Issue No.1 – October 2019

By Jeremy Cuff

I’ve always been a voracious and inquisitive listener of music; I never seem to tire of it.

The spirit of those teenage years of hunting down vinyl in record shops has never left me and I still get a buzz out of acquiring new recordings to listen to. It’s a great journey to be on, with one’s mind opening and broadening as you travel along.

Here’s ten albums from different eras and diverse genres to check out and explore. If you wish, do share ten albums of your own choice and tastes in reciprocity…

Scott 3

By Scott Walker

A magical album of leftfield ballads and melodramas, heavily inspired by Jacques Brel. Sometimes upbeat, sometimes sombre, and occasionally funny there’s some very emotional stuff contained within this record about life’s experiences, the passing of time, personal triumph and other stuff besides. Let it soak in!

To Record Only Water For 10 Days

By John Frusciante

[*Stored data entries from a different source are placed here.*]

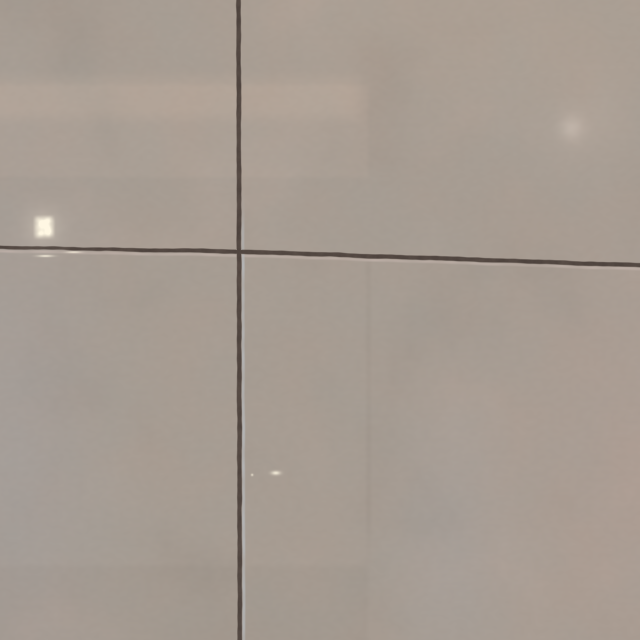
Reproduce this texture procedurally as a three.js fragment shader.

```glsl
// Glossy beige ceramic tiles meeting at a dark grout cross, with soft room reflections
varying vec2 vUv;

const vec3 TILE_BASE = vec3(0.652, 0.612, 0.573);
const vec3 TILE_WARM = vec3(0.695, 0.640, 0.600);
const vec3 TILE_SHADE = vec3(0.615, 0.577, 0.540);
const vec3 GROUT_DARK = vec3(0.285, 0.245, 0.225);
const vec3 GROUT_LIGHT = vec3(0.390, 0.340, 0.310);
const vec3 EDGE_PINK = vec3(0.765, 0.705, 0.675);
const vec3 EDGE_BLUE = vec3(0.715, 0.725, 0.735);
const vec3 LAMP = vec3(1.0, 0.97, 0.89);
const vec2 CROSSING = vec2(0.3735, 0.607);
const float SOFT = 0.0014;

vec2 hashGradient(vec2 cell) {
  float h = fract(sin(dot(cell, vec2(127.1, 311.7))) * 4375.85);
  return vec2(cos(6.2832 * h), sin(6.2832 * h));
}

float gradientNoise(vec2 p) {
  vec2 i = floor(p), f = fract(p);
  vec2 u = f * f * f * (f * (f * 6.0 - 15.0) + 10.0);
  float a = dot(hashGradient(i), f);
  float b = dot(hashGradient(i + vec2(1.0, 0.0)), f - vec2(1.0, 0.0));
  float c = dot(hashGradient(i + vec2(0.0, 1.0)), f - vec2(0.0, 1.0));
  float d = dot(hashGradient(i + vec2(1.0)), f - vec2(1.0));
  return mix(mix(a, b, u.x), mix(c, d, u.x), u.y);
}

float fbm(vec2 p) {
  float sum = 0.0, amplitude = 0.5;
  for (int i = 0; i < 4; i++) {
    sum += amplitude * gradientNoise(p);
    p = p * 2.03 + 17.3;
    amplitude *= 0.5;
  }
  return sum;
}

// Line of a given half width around distance zero
float band(float d, float halfWidth, float soft) {
  return 1.0 - smoothstep(halfWidth - soft, halfWidth + soft, abs(d));
}

float softBox(vec2 p, vec2 center, vec2 halfSize, float soft) {
  return band(p.x - center.x, halfSize.x, soft) * band(p.y - center.y, halfSize.y, soft);
}

float glow(vec2 p, vec2 center, vec2 radius) {
  vec2 q = (p - center) / radius;
  return exp(-dot(q, q));
}

// Signed distances to the upright joint (x) and the sagging level joint (y)
vec2 jointDistance(vec2 p) {
  float x = p.x - CROSSING.x + 0.002 * (p.y - CROSSING.y);
  float slope = p.x < CROSSING.x ? 0.0175 : 0.0345;
  float y = p.y - CROSSING.y + slope * (p.x - CROSSING.x);
  vec2 wobble = vec2(gradientNoise(vec2(3.7, p.y * 22.0)), gradientNoise(vec2(p.x * 16.0, 8.3)));
  return vec2(x, y) + wobble * vec2(0.0008, 0.0013);
}

// Mottled glaze, shifted for each tile
vec3 glaze(vec2 p, vec2 tile) {
  vec2 q = p + tile * vec2(3.7, 5.3);
  float cloud = fbm(q * 4.5);
  vec3 color = mix(TILE_BASE, TILE_WARM, smoothstep(0.0, 0.45, cloud) * 0.5);
  color = mix(color, TILE_SHADE, smoothstep(0.0, 0.45, -cloud) * 0.55);
  color += vec3(0.016, -0.003, -0.009) * fbm(q * 9.0 + 31.0);
  return color + 0.007 * gradientNoise(q * vec2(75.0, 110.0));
}

// Broad room reflections and slow changes of light
vec3 roomLight(vec2 p, vec2 tile) {
  vec3 light = vec3(0.026, 0.018, 0.013) * softBox(p, vec2(0.2, 0.848), vec2(0.36, 0.032), 0.016);
  light += vec3(0.016, 0.011, 0.009) * softBox(p, vec2(0.2, 0.795), vec2(0.375, 0.072), 0.005);
  light += vec3(0.022, 0.013, 0.006) * glow(p, vec2(0.75, 0.98), vec2(0.4, 0.16));
  light += vec3(0.020, 0.003, 0.004) * glow(p, vec2(1.0, 0.27), vec2(0.2, 0.32));
  light += vec3(-0.004, 0.006, 0.022) * glow(p, vec2(0.02, 0.3), vec2(0.13, 0.4));
  light += vec3(0.002, 0.008, 0.018) * glow(p, vec2(0.7, 0.15), vec2(0.09, 0.22));
  float lower = 1.0 - tile.y;
  light -= 0.012 * lower * softBox(p, vec2(0.28, 0.02), vec2(0.295, 0.096), 0.006);
  light -= 0.013 * lower * band(p.x - 0.576, 0.004, 0.004) * smoothstep(0.1, 0.2, p.y);
  return light + 0.065 * glow(p, vec2(0.893, 0.8), vec2(0.018)) + 0.02 * glow(p, vec2(0.92, 0.82), vec2(0.07));
}

// Small bright lamps mirrored in the glaze
float lampGlints(vec2 p) {
  float lamp = softBox(p, vec2(0.069, 0.645), vec2(0.013, 0.015), 0.006);
  lamp *= 0.82 + 0.5 * gradientNoise(p * 90.0);
  lamp += 0.2 * glow(p, vec2(0.069, 0.645), vec2(0.027));
  lamp += 0.75 * glow(p, vec2(0.071, 0.6), vec2(0.012, 0.0018));
  lamp += 0.65 * glow(p, vec2(0.115, 0.606), vec2(0.012, 0.0016));
  lamp += 0.8 * glow(p, vec2(0.431, 0.261), vec2(0.007, 0.0032));
  return clamp(lamp + 0.6 * glow(p, vec2(0.394, 0.258), vec2(0.002)), 0.0, 1.0);
}

void main() {
  vec2 p = vUv;
  vec2 d = jointDistance(p);
  vec2 tile = step(vec2(0.0), d);
  vec3 color = glaze(p, tile) + roomLight(p, tile);

  // Polished rims catch light below and to the right of the grout
  float wear = 0.75 + 0.5 * gradientNoise(p * 35.0);
  color = mix(color, EDGE_PINK, 0.75 * wear * band(d.y + 0.006, 0.002, 0.002));
  float blueRim = band(d.x - 0.0062, 0.0022, 0.0018) * (1.0 - smoothstep(0.58, 0.72, p.y));
  color = mix(color, EDGE_BLUE, 0.85 * wear * blueRim);

  // Uneven recessed grout
  float rough = 0.0007 * gradientNoise(p * 65.0);
  float levelWidth = mix(0.0025, 0.0033, smoothstep(0.1, 0.4, p.x));
  float grout = max(band(d.x, 0.0035 + rough, SOFT), band(d.y, levelWidth + rough, SOFT));
  float dust = 0.35 + 0.7 * fbm(p * 55.0);
  color = mix(color, mix(GROUT_DARK, GROUT_LIGHT, clamp(dust, 0.0, 1.0)), grout);

  color = mix(color, LAMP, lampGlints(p));
  gl_FragColor = vec4(color, 1.0);
}
```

This album appeared soon after Frusciante kicked his various (life threatening!) drug habits before he returned to the Chili Peppers. Full of great songs, it’s a stripped back, enigmatic and stream of consciousness set. Check out “Invisible Movement” (Extra time when you think it’s all over/Live a life when you’ve rolled over and died & “Life has a way of opening up), Representing and Saturation. Whoever I play this album to always comments on it.

Guitar, Drums ‘N’ Bass

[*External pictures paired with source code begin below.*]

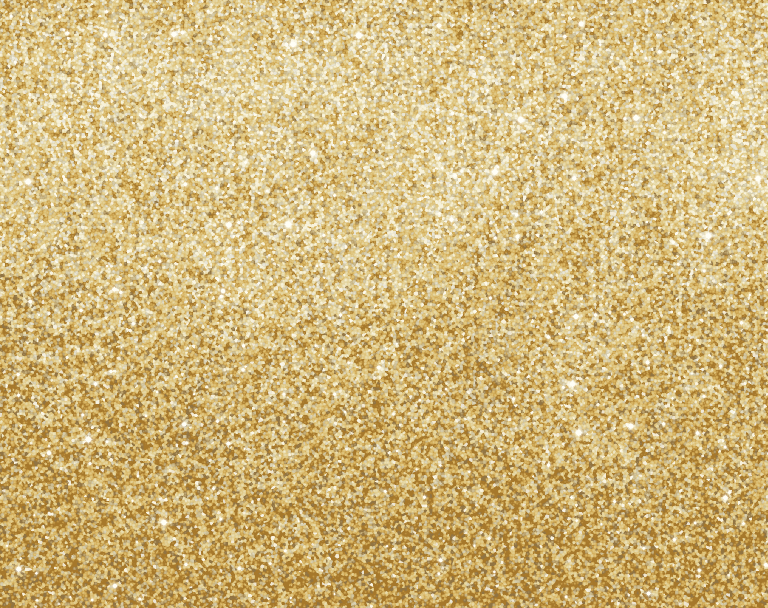
A WebGL 2 fragment shader for this texture:

```glsl
#version 300 es
precision highp float;

uniform vec2 u_resolution;
out vec4 fragColor;

// Lengths are fractions of the canvas height
const float FLAKES = 215.0;        // flakes per canvas height
const float FLAKE_CONTRAST = 1.0;
const float CREASE_DEPTH = 0.45;   // darkening toward flake borders
const float CLUMP_CONTRAST = 0.42;
const float PATCH_CONTRAST = 0.22;
const float GREY_SHARE = 0.24;     // flakes with a muted tint
const float GLINT_SHARE = 0.035;   // flakes that flash white
const float BIG_STARS = 9.0;       // star cells per canvas height
const float SMALL_STARS = 24.0;

const vec3 BRONZE = vec3(0.65, 0.47, 0.17);
const vec3 GOLD = vec3(0.83, 0.68, 0.35);
const vec3 STRAW = vec3(0.875, 0.775, 0.50);
const vec3 CREAM = vec3(0.90, 0.845, 0.65);
const vec3 IVORY = vec3(0.97, 0.95, 0.86);
const vec3 STAR_WHITE = vec3(1.0, 0.995, 0.96);

float hash(vec2 p) {
    return fract(sin(dot(p, vec2(127.1, 311.7))) * 43758.5453);
}

vec2 hash2(vec2 p) {
    return vec2(hash(p), hash(p + 57.3));
}

float valueNoise(vec2 p) {
    vec2 cell = floor(p);
    vec2 f = fract(p);
    f = f * f * (3.0 - 2.0 * f);
    float low = mix(hash(cell), hash(cell + vec2(1, 0)), f.x);
    float high = mix(hash(cell + vec2(0, 1)), hash(cell + vec2(1, 1)), f.x);
    return mix(low, high, f.y);
}

// Nearest flake: xy is its cell, z the distance to its centre
vec3 nearestFlake(vec2 p) {
    vec2 base = floor(p);
    vec3 nearest = vec3(base, 8.0);
    for (int y = -1; y <= 1; y++) {
        for (int x = -1; x <= 1; x++) {
            vec2 cell = base + vec2(x, y);
            float d = distance(p, cell + hash2(cell));
            if (d < nearest.z) nearest = vec3(cell, d);
        }
    }
    return nearest;
}

vec3 goldRamp(float tone) {
    vec3 color = mix(BRONZE, GOLD, smoothstep(0.0, 0.36, tone));
    color = mix(color, STRAW, smoothstep(0.30, 0.58, tone));
    color = mix(color, CREAM, smoothstep(0.56, 0.84, tone));
    return mix(color, IVORY, smoothstep(0.82, 1.15, tone));
}

// Broad light falling from above, with soft patches and fine clumps
float surfaceLight(vec2 p, float aspect) {
    float light = mix(0.30, 0.64, smoothstep(-0.05, 0.85, p.y));
    vec2 fromGlow = (p - vec2(0.5 * aspect, 0.76)) / vec2(0.6, 0.32);
    light += 0.08 * exp(-dot(fromGlow, fromGlow));
    light -= 0.06 * smoothstep(0.88, 1.0, p.y);
    float patches = 0.6 * valueNoise(p * vec2(4.0, 7.0)) + 0.4 * valueNoise(p * vec2(13.0, 22.0) + 31.0);
    float clumps = 0.5 * valueNoise(p * vec2(42.0, 68.0) + 9.0) + 0.5 * valueNoise(p * vec2(95.0, 125.0) + 71.0);
    return light + PATCH_CONTRAST * (patches - 0.5) + CLUMP_CONTRAST * (clumps - 0.5);
}

vec3 flakeColor(vec2 p, float light) {
    vec3 flake = nearestFlake(p * FLAKES);
    float tone = light + FLAKE_CONTRAST * (hash(flake.xy + 13.7) - 0.5);
    tone -= CREASE_DEPTH * (flake.z - 0.38);
    vec3 color = goldRamp(tone);
    float grey = step(hash(flake.xy + 91.1), GREY_SHARE);
    vec3 muted = mix(color, vec3(dot(color, vec3(0.3, 0.6, 0.1))), 0.32) * 0.95;
    color = mix(color, muted, grey);
    float glint = step(hash(flake.xy + 173.9), GLINT_SHARE * (0.4 + light));
    return mix(color, STAR_WHITE, 0.8 * glint);
}

// Scattered bright points with short crossed rays
float stars(vec2 p, float density, float share, float radius) {
    vec2 cell = floor(p * density);
    vec2 centre = (cell + 0.2 + 0.6 * hash2(cell + density)) / density;
    float size = radius * mix(0.5, 1.0, hash(cell + 23.9));
    vec2 q = abs(p - centre) / size;
    vec2 diagonal = abs(vec2(q.x + q.y, q.x - q.y)) * 0.707;
    float core = 1.3 * exp(-dot(q, q) * 1.4);
    float halo = 0.35 * exp(-dot(q, q) * 0.3);
    float rays = exp(-q.x * 5.0 - q.y * 0.65) + exp(-q.y * 5.0 - q.x * 0.65);
    rays += 0.5 * exp(-diagonal.y * 5.0 - diagonal.x * 0.9);
    return step(hash(cell + 5.3 * density), share) * (core + halo + 0.7 * rays);
}

void main() {
    vec2 p = gl_FragCoord.xy / u_resolution.y;
    float light = surfaceLight(p, u_resolution.x / u_resolution.y);

    // Four samples smooth the flake borders
    vec3 color = vec3(0.0);
    for (int i = 0; i < 4; i++) {
        vec2 offset = (vec2(i % 2, i / 2) - 0.5) * 0.5 / u_resolution.y;
        color += 0.25 * flakeColor(p + offset, light);
    }

    float sparkle = stars(p, BIG_STARS, 0.45, 0.0055) + stars(p, SMALL_STARS, 0.24, 0.0028);
    fragColor = vec4(mix(color, STAR_WHITE, clamp(sparkle, 0.0, 1.0)), 1.0);
}
```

By Derek Bailey

Anything by guitarist Derek Bailey will startle even the most broadminded listeners, and challenge everything that we’ve been conditioned to understand about music and how music should be.

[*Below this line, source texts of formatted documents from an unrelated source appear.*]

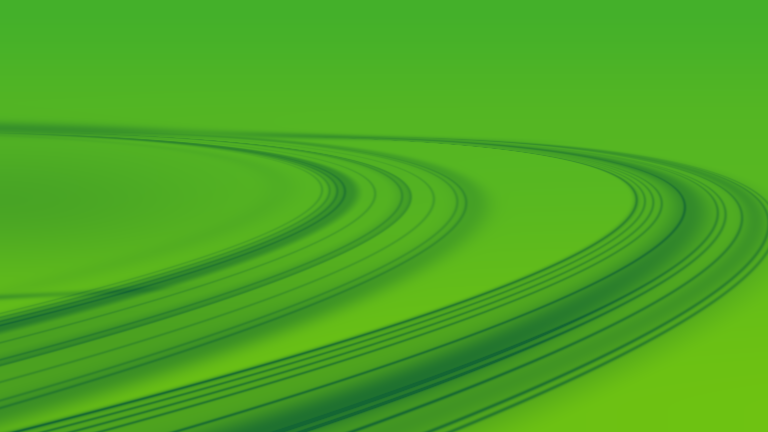
This background is drawn by a Shadertoy shader. Its source:

```glsl
// Two sweeping systems of grooved green rings, seen at a low angle below a soft horizon.
#define DARK vec3(0.08, 0.40, 0.20)
#define SKY vec3(0.265, 0.69, 0.165)
#define HAZE vec3(0.335, 0.715, 0.135)
#define GROUND vec3(0.43, 0.76, 0.07)
#define LEFT_HORIZON 0.699
#define RIGHT_HORIZON 0.6875
#define GROOVE_WIDTH 0.011

// Bell curve around a centre
float bell(float v, float centre, float width) {
    float k = (v - centre) / width;
    return exp(-k * k);
}

// Soft plateau from a to b with separate edge widths
float band(float v, float a, float b, float softA, float softB) {
    return smoothstep(a - softA, a + softA, v) * (1.0 - smoothstep(b - softB, b + softB, v));
}

// Edge of a ring: rightmost x, curvature, root depth of the rightmost point
float ringEdge(vec3 edge, float rootDepth) {
    float k = rootDepth - edge.z;
    return edge.x - edge.y * k * k;
}

// Position across a ring system: 0 on the inner edge, 1 on the outer edge
float ringCoord(float x, float depth, vec3 innerEdge, vec3 outerEdge) {
    float s = sqrt(max(depth, 0.0));
    float a = ringEdge(innerEdge, s);
    return (x - a) / (ringEdge(outerEdge, s) - a);
}

// Evenly spaced thin grooves, widened and weakened when smaller than a sample
float grooves(float t, float first, float gap, int count, float footprint) {
    float width = sqrt(GROOVE_WIDTH * GROOVE_WIDTH + footprint * footprint);
    float sum = 0.0;
    for (int i = 0; i < count; i++) sum += bell(t, first + gap * float(i), width);
    return sum * GROOVE_WIDTH / width;
}

// Shade of the smaller ring system on the left
float leftRings(vec2 uv) {
    float depth = LEFT_HORIZON - uv.y;
    float t = ringCoord(uv.x, depth, vec3(0.423, 5.344, 0.373), vec3(0.609, 3.94, 0.411));
    float fw = 0.6 * fwidth(t);
    float near = smoothstep(0.2, 0.5, depth);
    float shade = (0.06 + 0.28 * near) * band(t, 0.0, 1.1, 0.12, 0.14);
    shade += 0.42 * band(t, 0.06, 0.24, 0.09, 0.05);
    shade += 0.27 * band(t, 0.53, 0.61, 0.09, 0.02);
    shade += 0.24 * bell(t, 1.04, 0.12);
    shade += 0.07 * bell(t, -0.32, 0.13);
    float lines = grooves(t, -0.02, 0.055, 4, fw) + grooves(t, 0.36, 0.1, 1, fw);
    lines += grooves(t, 0.55, 0.06, 2, fw) + grooves(t, 0.77, 0.1, 1, fw);
    lines += grooves(t, 0.93, 0.06, 2, fw);
    return (shade + 0.27 * lines) * smoothstep(0.0, 0.03, depth);
}

// Shade of the large ring system on the right
float rightRings(vec2 uv) {
    float depth = RIGHT_HORIZON - uv.y;
    float t = ringCoord(uv.x, depth, vec3(0.829, 4.157, 0.388), vec3(1.009, 3.094, 0.457));
    float fw = 0.6 * fwidth(t);
    float near = smoothstep(0.1, 0.62, depth);
    float core = mix(0.40, 0.57, near);
    float shade = (0.12 + 0.2 * near) * band(t, 0.02, 1.08, 0.06, 0.16);
    shade += mix(0.42, 0.56, near) * bell(t, core, 0.15);
    shade += 0.32 * bell(t, 0.87, 0.09) * (1.0 - 0.5 * near);
    float lines = grooves(t, 0.0, 0.065, 4, fw) + grooves(t, 0.37, 0.1, 1, fw);
    lines += grooves(t, 0.61, 0.055, 2, fw) + grooves(t, 0.78, 0.1, 1, fw);
    lines += grooves(t, 0.96, 0.05, 2, fw) + 0.7 * bell(t, 0.0, 0.03);
    return (shade + mix(0.36, 0.55, near) * lines) * smoothstep(0.0, 0.025, depth);
}

void mainImage(out vec4 fragColor, in vec2 fragCoord) {
    vec2 uv = fragCoord / iResolution.xy;

    // Sky and ground gradients
    vec3 color = mix(HAZE, SKY, smoothstep(0.68, 1.0, uv.y));
    color = mix(color, GROUND, smoothstep(0.7, 0.05, uv.y) * mix(0.8, 1.0, uv.x));

    // Dim hollow inside the left rings
    vec2 hollow = (uv - vec2(0.0, 0.53)) / vec2(0.3, 0.13);
    float shade = 0.24 * exp(-dot(hollow, hollow));

    // Horizon streak, thinning towards the right
    float streakWidth = mix(0.016, 0.006, smoothstep(0.0, 0.5, uv.x));
    shade += 0.42 * bell(uv.y, 0.703 - 0.045 * uv.x, streakWidth) * smoothstep(0.8, 0.4, uv.x)
        * (1.0 - 0.4 * bell(uv.x, 0.27, 0.1));

    // Faint streak at the left border
    shade += 0.35 * bell(uv.y, 0.312 + 0.09 * uv.x, 0.007) * smoothstep(0.3, 0.0, uv.x);

    // Ring systems
    shade += leftRings(uv) + rightRings(uv);
    fragColor = vec4(mix(color, DARK, clamp(shade, 0.0, 1.0)), 1.0);
}
```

Bailey is (or was, as he died a few years back) part of the “underground” of free improvisation that has produced a treasure trove of obscure recordings, issued by various tiny labels, including the “big fish” in this strange pond, Incus Records which was founded by Bailey himself.

This particular recording sees Bailey strike a more “electric” pose, in an unusual collaboration with DJ Ninj.

If you produce this kind of music, it isn’t for the money.

Kneeling At The Shrine

By Sunday All Over The World

Back in the mists of time, I went to see Robert Fripp and Toyah (husband and wife don’t forget) perform with this short lived band at the Salisbury Arts Centre. The sound was something along the lines of modern King Crimson (well, 80’s onwards), but with Toyah’s vocals. It was a memorable gig, especially being able to watch Fripp weave his magic at such close quarters.

The result of this short collaboration (under the moniker of Sunday All over the World) was this interesting album; I believe it’s the only one they recorded.

It was nice to track it down on Amazon many years after the event.

200 Tons Of Bad Luck

By Crippled Black Phoenix

Bumped into this album at random several years back. I took it with me in the “truck” one evening and found myself getting drawn in.

Champions Of The Arena

By Jackie Mittoo

An enjoyable reggae album that I stumbled upon some years ago.

I remember playing this whilst driving across the outback in western Australia back in 2005 – the laid back vibe suited my mood at the time. I think I was somewhere between Kalbarri and CoralBay!


By Biting Tongues

Early experimentation with beats, samples and assorted electronica sounds that became the norm.

Not saying it was groundbreaking, but it’s certainly an interesting record to check out.

Broadway The Hard Way

By Frank Zappa

A funny and cutting (live) satire where Zappa focuses his ire on American politics, TV evangelism and the large overlap between the two. Great musicianship too!

“When The Lie’s So Big” lambasts Pat Robertson and “Jesus Thinks You’re A Jerk” exposes the hypocrisy of “churchgoers with their fingers on the trigger”.

Zappa taught me that music could be both serious and funny.

Speaking of Now

By Pat Metheny Group

Laid back jazz, full of subtlety and great playing. I find this CD is sort of thing you want to put on when you’ve got a rare bit of quiet time in the house, when there’s no one else about.

Who Are You

By The Who

A classic. Totally timeless. Every home should own this album.

For me, this represented The Who’s creative peak.